  1. Micky goes all Trump on Minnie….but gets his gob smacked for it. Maybe this is what women need to do again? I wonder how many women Trump would be smooching (or grabbing) if he got his eyes rattled every time he tried.

    Not that i’m condoning violence. According to mayor Salvor Hardin; “Violence is the last refuge of the incompetent”.

  2. Thank you for the Hopper painting. I well remember an exhibition of his work here in London, and having seen Nighthawks in a magazine I had to see more. Wait was a treat. What is it about the mood of his work?

    1. @Frank re “the mood of his work”

      His fave painter was Rembrant who was a master of light & shadow. Hopper tried the same dark palette & strongly contrasting adjacent tones –
      see the images in this link of the effect from other artists:

      It’s the same style seen in film noir

      On his way up he did a lot of illustration & poster work which depend on strong, simple composition
      I can imagine his most famous works with poster slogans above & below
      I don’t like his later landscapes nearly as much!

      Here’s an improved Hopper from FatCatArt which adds a cat as an offering to the great ceiling cat in the… ceiling:

  3. I love Hoppers paintings,Jack Vetriano’s work is similar,I think I read somewhere that Hopper was one of his influencers.

    1. In “Morning Sun,” the shadowing seems inconsistent. It is very dark under the chin, but much less so on the back.

      1. Her back would have reflected ambient light from the walls and ceiling. Under her chin is basically a ledge and the angle of the “morning light” hitting her face creates complete shadow, with no intervening light. At least that’s how I sorted it out, based on your observation.

  4. Tomorrow is the birthday of frequent Brian Eno collaborator, Guitarist Robert Fripp (1946) and Fripp’s wife, Toyah Willcox (1958).

    1. I’ll drink to that! That would be cool sharing a birthday with a spouse. I’ve seen King Crimson a couple times; their live performances are some of the best I’ve witnessed.

      1. I’ve seen them six times. Interestingly enough, their “studio” albums include mixes from their live performances, so their stage sound is closer to their recorded sound than most bands. Tony Levin, the bass/stick player, holds the record for the performer I’ve seen the most. With King Crimson, Peter Gabriel’s band and his own work, I’ve seen him thirteen times.

  5. You make us sound too posh, Jerry. It’s more likely to sound like ‘Gidday’ or ‘G’day’, and these days, mates would probably be replaced by ‘guys’.

  6. … the last time I hit someone was in about 1964, when a group of guys at my school bus stop called me a “dirty Jew.” I should have just taken the beating without fighting back.

    Hey, I’m a peacenik.

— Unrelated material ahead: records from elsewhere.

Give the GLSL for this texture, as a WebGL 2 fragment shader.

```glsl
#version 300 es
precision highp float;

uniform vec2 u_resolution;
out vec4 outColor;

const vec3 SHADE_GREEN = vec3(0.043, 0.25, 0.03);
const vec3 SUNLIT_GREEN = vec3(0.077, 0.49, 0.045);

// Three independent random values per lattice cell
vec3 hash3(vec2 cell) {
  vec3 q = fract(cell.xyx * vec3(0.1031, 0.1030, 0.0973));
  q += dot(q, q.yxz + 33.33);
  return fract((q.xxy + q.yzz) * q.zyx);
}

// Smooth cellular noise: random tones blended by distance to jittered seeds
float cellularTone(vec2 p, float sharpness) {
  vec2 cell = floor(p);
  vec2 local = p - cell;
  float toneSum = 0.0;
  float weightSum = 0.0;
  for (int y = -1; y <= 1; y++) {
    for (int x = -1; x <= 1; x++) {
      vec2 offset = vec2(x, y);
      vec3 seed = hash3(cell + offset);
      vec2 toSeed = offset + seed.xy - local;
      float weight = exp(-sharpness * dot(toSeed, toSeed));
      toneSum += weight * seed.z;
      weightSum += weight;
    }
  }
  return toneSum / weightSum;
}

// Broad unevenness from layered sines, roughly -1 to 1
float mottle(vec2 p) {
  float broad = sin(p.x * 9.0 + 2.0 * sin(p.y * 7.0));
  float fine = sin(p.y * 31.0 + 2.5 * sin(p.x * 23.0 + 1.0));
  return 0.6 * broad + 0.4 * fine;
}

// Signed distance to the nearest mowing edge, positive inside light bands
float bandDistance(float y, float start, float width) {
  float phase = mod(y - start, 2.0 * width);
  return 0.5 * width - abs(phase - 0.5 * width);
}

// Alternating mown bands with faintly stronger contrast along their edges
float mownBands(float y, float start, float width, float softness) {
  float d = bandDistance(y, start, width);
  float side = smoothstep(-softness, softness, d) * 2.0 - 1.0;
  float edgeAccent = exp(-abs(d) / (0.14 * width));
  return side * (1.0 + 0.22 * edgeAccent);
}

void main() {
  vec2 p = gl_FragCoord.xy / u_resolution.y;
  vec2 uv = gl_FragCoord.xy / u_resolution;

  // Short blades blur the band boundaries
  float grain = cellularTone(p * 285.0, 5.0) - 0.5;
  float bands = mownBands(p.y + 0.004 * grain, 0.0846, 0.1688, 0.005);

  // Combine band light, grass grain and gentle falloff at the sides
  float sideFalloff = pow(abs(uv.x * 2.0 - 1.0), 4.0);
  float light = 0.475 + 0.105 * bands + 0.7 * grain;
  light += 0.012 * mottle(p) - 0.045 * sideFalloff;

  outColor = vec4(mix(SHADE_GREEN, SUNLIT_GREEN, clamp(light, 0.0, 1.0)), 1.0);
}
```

And I could be convinced to take a beat-down for the cause, on somewhere like the Edmund Pettus bridge maybe. But to take it from some asshole calling me “a dirty Jew” (or in my case, I guess, “a dirty mongrel Slovenian-Irish American heathen”)? Fuck that; I’m throwing fists back — as I’m glad to hear you did in ’64.

Leave a Reply